When it comes to Northern food, it doesn’t get more comforting than Lancashire Hot Pot (rustic lamb stew topped with sliced potatoes), served with crusty bread and pickled red cabbage. Save room for “pudding” and try the honey and rhubarb fool with sweet ginger wafers or a traditional Eccles Cake with Lancashire cheese or double cream.
DRINK AND BE MERRY
The fluorescent neon “Pawn Shop” sign is the first clue that Dusk Til Pawn was once a pawn shop in the Northern Quarter. The small and dimly lit bar has an impressive collection of liquor, housed in a large antique unit and bar staff who know how to use it to create a delicious collection of cocktails. Drink to your health with their Pawn Star Martini (£7), made with Vanilla Vodka, Butternut Schnapps, passion fruit topped with Champagne sorbet. Compared to North American cities, Manchester’s buildings are relatively flat, except for the recently built Hilton Manchester.
For unparalleled views of this northern city, have drinks at Cloud 23 where the cocktail list is a clever nod to Manchester’s heritage. Here’s to Baby is a champagne toast to ‘Baby, the world’s first computer… the brainchild of Manchester University professors. It’s Ketel 1 Vodka infused with vanilla, Galliano, spiced peach and rosemary purée, topped up with champagne (£13).
The Mecure Hotel is a comfortable, modern 4-star hotel in the city centre, overlooking Piccadilly Gardens and close to, well, everything. Converted from a British Telecom building (where I once worked with the bass player from Oasis way back when), the MacDonald Manchester Hotel & Spa is a boutique hotel and urban spa you’ll love.
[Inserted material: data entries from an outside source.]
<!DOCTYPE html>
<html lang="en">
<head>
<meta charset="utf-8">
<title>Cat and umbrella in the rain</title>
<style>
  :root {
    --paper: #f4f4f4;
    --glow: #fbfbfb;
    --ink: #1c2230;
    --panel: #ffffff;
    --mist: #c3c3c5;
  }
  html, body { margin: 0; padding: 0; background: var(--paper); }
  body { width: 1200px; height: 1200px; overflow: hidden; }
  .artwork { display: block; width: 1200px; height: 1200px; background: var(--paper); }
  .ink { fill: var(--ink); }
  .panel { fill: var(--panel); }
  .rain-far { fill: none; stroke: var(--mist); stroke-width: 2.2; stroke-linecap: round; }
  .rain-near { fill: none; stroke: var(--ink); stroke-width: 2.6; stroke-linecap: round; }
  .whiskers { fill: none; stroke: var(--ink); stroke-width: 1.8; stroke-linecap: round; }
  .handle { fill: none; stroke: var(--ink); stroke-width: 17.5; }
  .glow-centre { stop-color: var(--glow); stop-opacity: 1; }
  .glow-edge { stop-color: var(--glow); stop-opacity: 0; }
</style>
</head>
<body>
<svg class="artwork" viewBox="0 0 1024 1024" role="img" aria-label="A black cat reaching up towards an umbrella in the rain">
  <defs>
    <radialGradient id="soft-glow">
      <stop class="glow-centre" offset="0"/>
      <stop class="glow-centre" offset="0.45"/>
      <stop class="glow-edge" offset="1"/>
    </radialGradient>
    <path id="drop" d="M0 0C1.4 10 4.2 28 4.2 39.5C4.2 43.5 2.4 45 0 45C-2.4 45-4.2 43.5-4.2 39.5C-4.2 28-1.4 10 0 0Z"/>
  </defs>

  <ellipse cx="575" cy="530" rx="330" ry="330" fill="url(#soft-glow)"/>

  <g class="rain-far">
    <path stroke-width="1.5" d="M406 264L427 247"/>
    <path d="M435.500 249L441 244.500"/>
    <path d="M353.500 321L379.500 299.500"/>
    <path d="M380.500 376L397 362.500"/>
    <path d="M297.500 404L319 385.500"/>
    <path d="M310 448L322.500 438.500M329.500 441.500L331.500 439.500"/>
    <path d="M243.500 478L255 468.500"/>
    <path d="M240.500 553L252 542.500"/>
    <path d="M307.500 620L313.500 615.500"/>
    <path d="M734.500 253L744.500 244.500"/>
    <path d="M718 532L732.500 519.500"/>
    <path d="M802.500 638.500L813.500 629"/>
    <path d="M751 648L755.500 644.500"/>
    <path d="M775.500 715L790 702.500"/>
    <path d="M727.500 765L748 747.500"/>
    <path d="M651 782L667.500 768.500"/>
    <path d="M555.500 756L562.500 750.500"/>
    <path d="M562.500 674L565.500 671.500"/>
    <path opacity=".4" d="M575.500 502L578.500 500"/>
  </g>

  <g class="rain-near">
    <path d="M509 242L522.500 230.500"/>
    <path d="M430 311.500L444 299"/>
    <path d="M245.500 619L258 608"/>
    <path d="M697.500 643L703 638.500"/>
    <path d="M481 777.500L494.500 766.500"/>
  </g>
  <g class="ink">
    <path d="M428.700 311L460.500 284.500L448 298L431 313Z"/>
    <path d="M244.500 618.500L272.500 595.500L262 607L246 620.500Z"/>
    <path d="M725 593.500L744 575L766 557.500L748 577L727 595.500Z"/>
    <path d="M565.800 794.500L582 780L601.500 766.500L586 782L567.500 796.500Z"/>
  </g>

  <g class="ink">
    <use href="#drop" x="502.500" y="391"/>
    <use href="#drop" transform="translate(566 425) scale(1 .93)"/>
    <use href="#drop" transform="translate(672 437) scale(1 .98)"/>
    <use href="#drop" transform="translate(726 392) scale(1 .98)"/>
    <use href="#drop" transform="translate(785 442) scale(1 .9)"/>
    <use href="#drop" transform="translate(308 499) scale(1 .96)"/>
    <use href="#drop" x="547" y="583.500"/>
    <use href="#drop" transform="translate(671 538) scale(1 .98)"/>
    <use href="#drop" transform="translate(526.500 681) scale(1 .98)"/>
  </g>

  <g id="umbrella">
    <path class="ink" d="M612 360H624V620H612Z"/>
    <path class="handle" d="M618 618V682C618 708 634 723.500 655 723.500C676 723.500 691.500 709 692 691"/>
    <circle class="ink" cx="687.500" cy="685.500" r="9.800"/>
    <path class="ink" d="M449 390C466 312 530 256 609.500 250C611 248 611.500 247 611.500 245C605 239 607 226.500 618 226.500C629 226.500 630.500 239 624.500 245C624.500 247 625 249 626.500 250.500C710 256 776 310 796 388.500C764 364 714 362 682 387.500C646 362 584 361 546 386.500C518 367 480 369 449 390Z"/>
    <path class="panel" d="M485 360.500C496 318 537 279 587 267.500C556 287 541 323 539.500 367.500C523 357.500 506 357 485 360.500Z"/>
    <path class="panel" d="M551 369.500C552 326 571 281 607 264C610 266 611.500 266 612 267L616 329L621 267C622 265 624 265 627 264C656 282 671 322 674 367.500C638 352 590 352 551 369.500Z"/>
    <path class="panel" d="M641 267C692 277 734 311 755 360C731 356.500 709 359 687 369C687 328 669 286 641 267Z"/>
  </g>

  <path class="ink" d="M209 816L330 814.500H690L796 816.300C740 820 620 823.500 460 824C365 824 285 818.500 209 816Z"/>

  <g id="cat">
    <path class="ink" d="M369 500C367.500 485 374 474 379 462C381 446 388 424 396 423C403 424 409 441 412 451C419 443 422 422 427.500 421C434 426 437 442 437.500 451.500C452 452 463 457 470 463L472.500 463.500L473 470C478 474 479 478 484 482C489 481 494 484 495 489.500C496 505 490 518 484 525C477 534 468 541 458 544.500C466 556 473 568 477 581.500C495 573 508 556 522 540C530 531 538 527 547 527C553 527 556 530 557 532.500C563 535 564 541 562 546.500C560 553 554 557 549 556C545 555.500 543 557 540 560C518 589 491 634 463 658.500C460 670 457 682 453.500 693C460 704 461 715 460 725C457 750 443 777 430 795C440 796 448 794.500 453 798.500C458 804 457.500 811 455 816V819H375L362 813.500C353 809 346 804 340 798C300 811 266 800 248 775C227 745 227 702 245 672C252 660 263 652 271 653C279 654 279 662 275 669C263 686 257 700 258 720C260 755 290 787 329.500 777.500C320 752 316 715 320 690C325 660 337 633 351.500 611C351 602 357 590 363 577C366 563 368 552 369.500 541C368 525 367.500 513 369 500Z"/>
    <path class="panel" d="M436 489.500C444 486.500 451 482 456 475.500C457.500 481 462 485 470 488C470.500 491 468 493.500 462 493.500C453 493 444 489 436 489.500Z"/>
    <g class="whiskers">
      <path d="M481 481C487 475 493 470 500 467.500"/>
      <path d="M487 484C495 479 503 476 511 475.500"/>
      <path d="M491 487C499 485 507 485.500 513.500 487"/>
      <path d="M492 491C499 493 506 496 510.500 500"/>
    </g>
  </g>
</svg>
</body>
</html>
Air Transat flies from Toronto, Calgary and Vancouver to Manchester, UK
Got any other hidden gem cities to share? Let us know!